An intuitive mathematical introduction
Local mutual information to find biased terms in NLP datasets, and why it should be preferred over Pointwise mutual information
[In my last article, I tried scratching the surface of understanding some different reasons of biased datasets in NLP. Feel free to go and take a look, as this article builds upon it!]
As seen earlier, datasets tend to get biased when certain terms get associated with one particular label. The models that we train over such datasets start to capture this association, and behave poorly when the context of these terms are inverted. For example, a model that has seen the usage of term kill in ‘hateful’ tweets, will be biased to predict any new tweets containing this term as ‘hateful’ instead of ‘non-hateful’.
In this article, I will be taking a step further by isolating terms in a dataset that are most likely to introduce bias.
I will be going through two common derivatives of mutual information to quantify the correlation of terms with labels.
Pointwise mutual information (PMI)
Let’s dissect this equation one-by-one and try to understand why PMI can be helpful to find term-label correlation:
- p(term|label): gives the probability by which we see the term occur in samples( or tweets or documents, pick your favorite) belonging to the label
- p(term): gives the probability of seeing a term in any sample (that is, across all labels)
- log: let’s simplify the log for better understanding
There can be 2 cases of interest
- p(term|label) > p(term): when the term is more probable to be seen in the label’s samples as compared to the whole dataset or the term is positively correlated with the label. In this case the resulting PMI will also be positive
- p(term|label) < p(term): when the term is less probable to be seen in the label’s samples as compared to the whole dataset or the term is negatively correlated with the label. In this case the resulting PMI will be negative
Hence, we see that PMI captures the effect of term-label correlation.
Let’s understand with some examples.
- “worst” gets 0 PMI values for both labels as its occurrence does not give any information towards what the label could be
- “stupid” gets
a positive value for the hate label as it occurs exclusively in that label
a negative value for the non-hate label as it never occurs in that label
- “worst” gets a lower PMI than “stupid” for hate label due to occurrence in lesser hate samples; both terms get positive values for this label as both are more correlated to it versus the other label
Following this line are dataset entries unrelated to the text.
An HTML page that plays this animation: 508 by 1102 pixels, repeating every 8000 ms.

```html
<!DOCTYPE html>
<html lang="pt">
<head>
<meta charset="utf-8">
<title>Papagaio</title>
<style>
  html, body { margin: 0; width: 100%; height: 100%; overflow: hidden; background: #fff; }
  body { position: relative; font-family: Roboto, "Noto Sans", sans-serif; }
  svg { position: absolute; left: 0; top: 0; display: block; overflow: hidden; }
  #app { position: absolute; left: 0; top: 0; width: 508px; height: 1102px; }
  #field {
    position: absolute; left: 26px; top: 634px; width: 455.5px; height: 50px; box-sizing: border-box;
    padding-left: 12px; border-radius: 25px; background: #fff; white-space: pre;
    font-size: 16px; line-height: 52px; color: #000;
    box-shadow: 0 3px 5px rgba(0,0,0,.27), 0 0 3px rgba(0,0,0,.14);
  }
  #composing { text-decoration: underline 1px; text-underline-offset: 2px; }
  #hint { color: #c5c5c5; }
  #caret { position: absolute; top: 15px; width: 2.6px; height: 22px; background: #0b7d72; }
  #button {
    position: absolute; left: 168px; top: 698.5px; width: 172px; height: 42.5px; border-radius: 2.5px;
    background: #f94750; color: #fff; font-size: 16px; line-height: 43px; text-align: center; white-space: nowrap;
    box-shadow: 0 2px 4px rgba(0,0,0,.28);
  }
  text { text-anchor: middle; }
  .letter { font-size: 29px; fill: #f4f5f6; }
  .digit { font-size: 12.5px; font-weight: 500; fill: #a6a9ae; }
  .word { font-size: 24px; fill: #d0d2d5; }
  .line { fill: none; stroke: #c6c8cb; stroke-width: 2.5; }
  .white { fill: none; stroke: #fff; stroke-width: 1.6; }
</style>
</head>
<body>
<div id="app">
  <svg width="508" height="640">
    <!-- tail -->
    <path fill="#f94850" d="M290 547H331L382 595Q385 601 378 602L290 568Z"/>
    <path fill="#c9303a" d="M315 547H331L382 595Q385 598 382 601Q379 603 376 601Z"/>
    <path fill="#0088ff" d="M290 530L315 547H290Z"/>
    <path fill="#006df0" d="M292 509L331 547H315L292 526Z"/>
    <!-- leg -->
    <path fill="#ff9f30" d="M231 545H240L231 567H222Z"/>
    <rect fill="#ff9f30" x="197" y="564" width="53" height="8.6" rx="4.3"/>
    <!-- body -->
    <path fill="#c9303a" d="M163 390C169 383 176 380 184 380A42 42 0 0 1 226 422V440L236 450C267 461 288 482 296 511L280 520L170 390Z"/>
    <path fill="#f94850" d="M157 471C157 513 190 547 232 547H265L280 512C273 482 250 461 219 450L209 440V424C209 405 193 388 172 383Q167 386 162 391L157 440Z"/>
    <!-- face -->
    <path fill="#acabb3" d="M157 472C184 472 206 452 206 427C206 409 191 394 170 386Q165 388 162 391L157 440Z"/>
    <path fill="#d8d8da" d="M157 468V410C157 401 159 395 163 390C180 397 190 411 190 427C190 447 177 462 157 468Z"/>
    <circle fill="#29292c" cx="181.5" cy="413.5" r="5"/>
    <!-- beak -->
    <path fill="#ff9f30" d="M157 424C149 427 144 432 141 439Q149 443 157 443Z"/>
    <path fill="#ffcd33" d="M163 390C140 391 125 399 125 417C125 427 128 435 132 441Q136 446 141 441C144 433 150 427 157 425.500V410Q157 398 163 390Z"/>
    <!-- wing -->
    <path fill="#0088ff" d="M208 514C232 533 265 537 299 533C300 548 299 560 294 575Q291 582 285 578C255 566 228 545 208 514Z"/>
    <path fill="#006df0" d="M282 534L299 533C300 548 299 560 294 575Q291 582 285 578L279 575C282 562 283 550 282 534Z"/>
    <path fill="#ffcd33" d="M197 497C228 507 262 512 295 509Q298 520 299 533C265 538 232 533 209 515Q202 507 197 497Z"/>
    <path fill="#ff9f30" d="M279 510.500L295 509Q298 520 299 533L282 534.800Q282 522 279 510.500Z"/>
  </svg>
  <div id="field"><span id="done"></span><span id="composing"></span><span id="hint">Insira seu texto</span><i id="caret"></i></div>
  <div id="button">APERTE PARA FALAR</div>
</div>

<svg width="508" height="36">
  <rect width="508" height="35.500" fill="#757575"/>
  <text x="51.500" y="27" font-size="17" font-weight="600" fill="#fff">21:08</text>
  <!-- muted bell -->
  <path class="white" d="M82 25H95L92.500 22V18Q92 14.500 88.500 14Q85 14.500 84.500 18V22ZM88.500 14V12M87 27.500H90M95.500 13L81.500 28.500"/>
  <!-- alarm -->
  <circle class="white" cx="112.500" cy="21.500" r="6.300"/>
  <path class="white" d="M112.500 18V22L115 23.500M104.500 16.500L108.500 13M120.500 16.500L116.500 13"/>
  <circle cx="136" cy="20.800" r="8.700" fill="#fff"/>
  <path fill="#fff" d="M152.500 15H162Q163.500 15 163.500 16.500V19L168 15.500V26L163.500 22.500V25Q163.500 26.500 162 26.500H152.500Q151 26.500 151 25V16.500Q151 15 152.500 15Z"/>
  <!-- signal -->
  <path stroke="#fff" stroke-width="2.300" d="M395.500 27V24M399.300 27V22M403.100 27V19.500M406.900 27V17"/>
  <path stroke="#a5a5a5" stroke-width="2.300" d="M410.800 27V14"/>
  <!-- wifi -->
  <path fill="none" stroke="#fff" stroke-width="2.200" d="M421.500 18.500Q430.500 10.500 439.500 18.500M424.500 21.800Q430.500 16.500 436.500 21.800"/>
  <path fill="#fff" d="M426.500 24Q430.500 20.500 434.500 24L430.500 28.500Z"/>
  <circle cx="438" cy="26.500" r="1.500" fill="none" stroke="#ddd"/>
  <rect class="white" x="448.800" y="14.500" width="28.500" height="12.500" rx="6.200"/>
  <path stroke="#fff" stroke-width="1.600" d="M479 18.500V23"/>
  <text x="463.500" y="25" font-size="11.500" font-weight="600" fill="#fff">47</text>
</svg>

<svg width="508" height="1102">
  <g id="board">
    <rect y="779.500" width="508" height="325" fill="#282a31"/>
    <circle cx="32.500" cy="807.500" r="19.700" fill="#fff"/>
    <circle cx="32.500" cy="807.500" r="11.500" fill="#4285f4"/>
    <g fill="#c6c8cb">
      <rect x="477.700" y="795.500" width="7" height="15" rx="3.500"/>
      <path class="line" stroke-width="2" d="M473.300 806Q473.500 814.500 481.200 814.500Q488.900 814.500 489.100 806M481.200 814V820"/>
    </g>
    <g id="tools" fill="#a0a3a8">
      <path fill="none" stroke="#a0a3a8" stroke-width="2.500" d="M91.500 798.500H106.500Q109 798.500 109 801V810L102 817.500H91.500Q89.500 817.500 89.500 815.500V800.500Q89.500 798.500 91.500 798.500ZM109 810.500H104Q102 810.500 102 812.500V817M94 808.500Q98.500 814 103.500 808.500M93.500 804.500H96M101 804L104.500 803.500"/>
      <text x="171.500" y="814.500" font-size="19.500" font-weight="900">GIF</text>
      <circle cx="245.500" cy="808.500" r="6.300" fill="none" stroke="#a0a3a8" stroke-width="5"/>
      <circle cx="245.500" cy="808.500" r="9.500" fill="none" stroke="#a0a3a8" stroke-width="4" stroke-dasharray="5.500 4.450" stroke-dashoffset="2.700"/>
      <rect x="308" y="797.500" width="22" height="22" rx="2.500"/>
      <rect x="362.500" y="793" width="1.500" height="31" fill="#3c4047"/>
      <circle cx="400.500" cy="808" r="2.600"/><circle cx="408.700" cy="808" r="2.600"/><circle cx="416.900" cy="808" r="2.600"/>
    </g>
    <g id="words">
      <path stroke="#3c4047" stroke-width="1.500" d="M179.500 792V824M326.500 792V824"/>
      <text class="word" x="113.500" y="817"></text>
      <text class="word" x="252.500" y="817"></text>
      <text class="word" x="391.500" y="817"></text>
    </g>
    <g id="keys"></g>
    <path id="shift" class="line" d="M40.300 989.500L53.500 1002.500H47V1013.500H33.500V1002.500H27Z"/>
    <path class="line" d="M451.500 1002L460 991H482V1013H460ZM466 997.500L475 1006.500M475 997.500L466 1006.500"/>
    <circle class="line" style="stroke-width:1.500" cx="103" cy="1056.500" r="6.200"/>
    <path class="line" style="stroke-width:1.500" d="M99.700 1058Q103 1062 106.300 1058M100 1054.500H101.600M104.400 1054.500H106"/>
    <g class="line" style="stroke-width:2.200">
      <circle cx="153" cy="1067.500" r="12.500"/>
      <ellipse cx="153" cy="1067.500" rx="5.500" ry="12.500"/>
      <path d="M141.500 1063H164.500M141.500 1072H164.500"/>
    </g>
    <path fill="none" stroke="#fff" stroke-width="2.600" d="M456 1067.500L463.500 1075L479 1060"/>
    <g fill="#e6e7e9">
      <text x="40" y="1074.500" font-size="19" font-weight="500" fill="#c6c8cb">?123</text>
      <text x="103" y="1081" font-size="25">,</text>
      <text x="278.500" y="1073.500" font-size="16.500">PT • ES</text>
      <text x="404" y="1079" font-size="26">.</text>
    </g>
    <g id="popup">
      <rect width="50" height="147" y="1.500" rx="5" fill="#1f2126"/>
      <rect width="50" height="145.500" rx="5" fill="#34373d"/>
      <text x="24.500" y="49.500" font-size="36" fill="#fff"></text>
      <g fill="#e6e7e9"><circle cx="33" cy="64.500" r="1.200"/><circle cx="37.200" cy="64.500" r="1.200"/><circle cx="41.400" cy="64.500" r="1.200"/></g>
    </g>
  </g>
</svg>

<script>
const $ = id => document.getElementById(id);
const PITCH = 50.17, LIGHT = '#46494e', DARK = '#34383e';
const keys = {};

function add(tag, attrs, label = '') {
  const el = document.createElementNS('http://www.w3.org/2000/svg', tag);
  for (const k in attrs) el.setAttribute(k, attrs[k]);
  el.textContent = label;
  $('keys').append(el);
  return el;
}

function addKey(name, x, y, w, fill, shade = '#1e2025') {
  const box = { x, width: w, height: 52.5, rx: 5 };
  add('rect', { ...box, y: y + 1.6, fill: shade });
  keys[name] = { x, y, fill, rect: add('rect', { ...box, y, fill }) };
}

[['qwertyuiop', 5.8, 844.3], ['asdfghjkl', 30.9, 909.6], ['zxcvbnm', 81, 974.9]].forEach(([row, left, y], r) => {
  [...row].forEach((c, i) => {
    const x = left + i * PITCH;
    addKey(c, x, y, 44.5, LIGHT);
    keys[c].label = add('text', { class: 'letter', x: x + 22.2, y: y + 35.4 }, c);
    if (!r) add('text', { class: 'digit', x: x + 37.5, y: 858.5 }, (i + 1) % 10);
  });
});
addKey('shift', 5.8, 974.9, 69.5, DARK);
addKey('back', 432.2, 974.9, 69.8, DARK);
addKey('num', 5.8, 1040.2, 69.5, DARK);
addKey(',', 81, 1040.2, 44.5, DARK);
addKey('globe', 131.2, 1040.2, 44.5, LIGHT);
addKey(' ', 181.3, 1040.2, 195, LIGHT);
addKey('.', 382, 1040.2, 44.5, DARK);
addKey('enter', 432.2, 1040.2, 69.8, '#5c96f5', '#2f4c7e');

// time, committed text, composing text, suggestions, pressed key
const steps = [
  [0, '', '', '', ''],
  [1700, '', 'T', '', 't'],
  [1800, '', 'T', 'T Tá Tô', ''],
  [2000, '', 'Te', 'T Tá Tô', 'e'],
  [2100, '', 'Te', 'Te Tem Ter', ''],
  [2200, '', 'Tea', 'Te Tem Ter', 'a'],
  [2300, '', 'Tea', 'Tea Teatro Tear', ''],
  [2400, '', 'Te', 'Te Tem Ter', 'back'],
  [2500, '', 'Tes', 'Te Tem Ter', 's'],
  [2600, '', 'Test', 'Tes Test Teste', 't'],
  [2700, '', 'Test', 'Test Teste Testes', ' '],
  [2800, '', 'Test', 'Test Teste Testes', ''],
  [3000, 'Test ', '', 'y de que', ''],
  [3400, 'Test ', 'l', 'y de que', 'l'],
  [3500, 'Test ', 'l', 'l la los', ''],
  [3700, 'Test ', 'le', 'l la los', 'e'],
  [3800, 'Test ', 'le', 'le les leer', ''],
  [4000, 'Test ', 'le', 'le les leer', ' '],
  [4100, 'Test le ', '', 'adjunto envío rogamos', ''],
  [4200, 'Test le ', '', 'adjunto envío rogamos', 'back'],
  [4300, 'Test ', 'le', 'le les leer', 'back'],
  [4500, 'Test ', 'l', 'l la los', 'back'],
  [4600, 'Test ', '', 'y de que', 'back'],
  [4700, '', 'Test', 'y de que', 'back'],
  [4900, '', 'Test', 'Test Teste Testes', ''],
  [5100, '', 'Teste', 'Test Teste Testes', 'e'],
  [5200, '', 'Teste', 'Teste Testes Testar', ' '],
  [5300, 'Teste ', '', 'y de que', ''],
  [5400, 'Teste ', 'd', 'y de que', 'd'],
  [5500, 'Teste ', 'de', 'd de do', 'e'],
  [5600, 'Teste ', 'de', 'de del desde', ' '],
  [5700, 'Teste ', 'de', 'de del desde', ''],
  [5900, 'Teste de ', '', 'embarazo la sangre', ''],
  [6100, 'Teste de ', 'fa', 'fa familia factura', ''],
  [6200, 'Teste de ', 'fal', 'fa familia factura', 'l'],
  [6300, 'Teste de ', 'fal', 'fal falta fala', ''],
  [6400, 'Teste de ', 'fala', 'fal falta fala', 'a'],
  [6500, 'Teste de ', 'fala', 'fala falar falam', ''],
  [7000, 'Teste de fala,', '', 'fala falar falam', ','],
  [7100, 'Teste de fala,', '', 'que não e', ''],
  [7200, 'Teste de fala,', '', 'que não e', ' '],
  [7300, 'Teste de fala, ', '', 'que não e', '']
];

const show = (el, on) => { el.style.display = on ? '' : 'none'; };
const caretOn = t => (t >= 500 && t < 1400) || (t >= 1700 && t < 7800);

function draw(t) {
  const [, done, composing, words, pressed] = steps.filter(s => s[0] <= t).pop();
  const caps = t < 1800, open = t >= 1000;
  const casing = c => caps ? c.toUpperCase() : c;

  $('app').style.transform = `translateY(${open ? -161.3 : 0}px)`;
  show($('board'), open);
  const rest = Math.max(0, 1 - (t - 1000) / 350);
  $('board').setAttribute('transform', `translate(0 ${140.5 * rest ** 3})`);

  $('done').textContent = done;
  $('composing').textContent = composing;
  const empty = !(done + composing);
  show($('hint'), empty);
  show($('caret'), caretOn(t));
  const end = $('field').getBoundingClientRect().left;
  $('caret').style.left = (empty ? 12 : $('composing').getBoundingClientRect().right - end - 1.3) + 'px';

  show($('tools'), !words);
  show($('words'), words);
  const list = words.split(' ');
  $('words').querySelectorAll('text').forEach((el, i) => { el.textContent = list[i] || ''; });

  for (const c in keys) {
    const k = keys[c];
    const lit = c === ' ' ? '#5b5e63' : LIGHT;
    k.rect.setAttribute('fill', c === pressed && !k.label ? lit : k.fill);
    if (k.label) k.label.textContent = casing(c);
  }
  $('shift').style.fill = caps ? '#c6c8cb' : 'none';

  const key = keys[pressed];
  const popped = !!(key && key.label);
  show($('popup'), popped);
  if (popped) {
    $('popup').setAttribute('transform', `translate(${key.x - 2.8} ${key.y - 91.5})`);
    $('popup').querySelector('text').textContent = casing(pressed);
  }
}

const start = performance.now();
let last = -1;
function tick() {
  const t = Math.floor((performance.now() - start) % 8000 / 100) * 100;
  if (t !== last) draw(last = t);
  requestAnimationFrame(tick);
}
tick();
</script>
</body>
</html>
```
- “worst” gets a higher PMI than “stupid” for non-hate label due to “stupid” being more strongly correlated with hate label
Hold on, do you see a problem with this example? We get equal scores for both “worst” and “stupid”, as they are both perfectly correlated with the hate label. But I think this isn’t fair as “worst” occurs only once in the whole dataset! This is bad because a term can end up being in the top bias terms just by having a single occurrence in the whole dataset.
As a concrete example, I find the top-15 biased terms for hate label on a Hate Speech Detection dataset (Hateval) from (Basile et al., 2019). On inspection, I found that all of these terms carry the same PMI value just because they occur exclusively for this label. Notice that the list contains many misspellings as well, which are highly likely to occur just once across the whole dataset!
Local mutual information (LMI): A reweighed PMI
We just saw a big caveat of PMI: It can fail to account for term frequencies, giving high weights to terms that hardly occur in the dataset, like many misspellings.
The solution is to reweigh PMI values.
- p(term,label): is the adjustment factor
Notice how the denominator for every term is a constant, but the numerator directly depends on the term’s frequency. This is the missing piece we were looking for.
Readjusting Example-3 using LMI, now the term “worst” is correctly assigned a much lesser value than the more frequent “stupid”.
Applying LMI on the previous concrete example, top biased terms for the hate label are actually so hateful that I had to sensor them out 👶
In this article we saw how to isolate bias-inducing terms in our NLP datasets.
Now that we know who our enemy is, we can start planning on how to defeat it ⚔️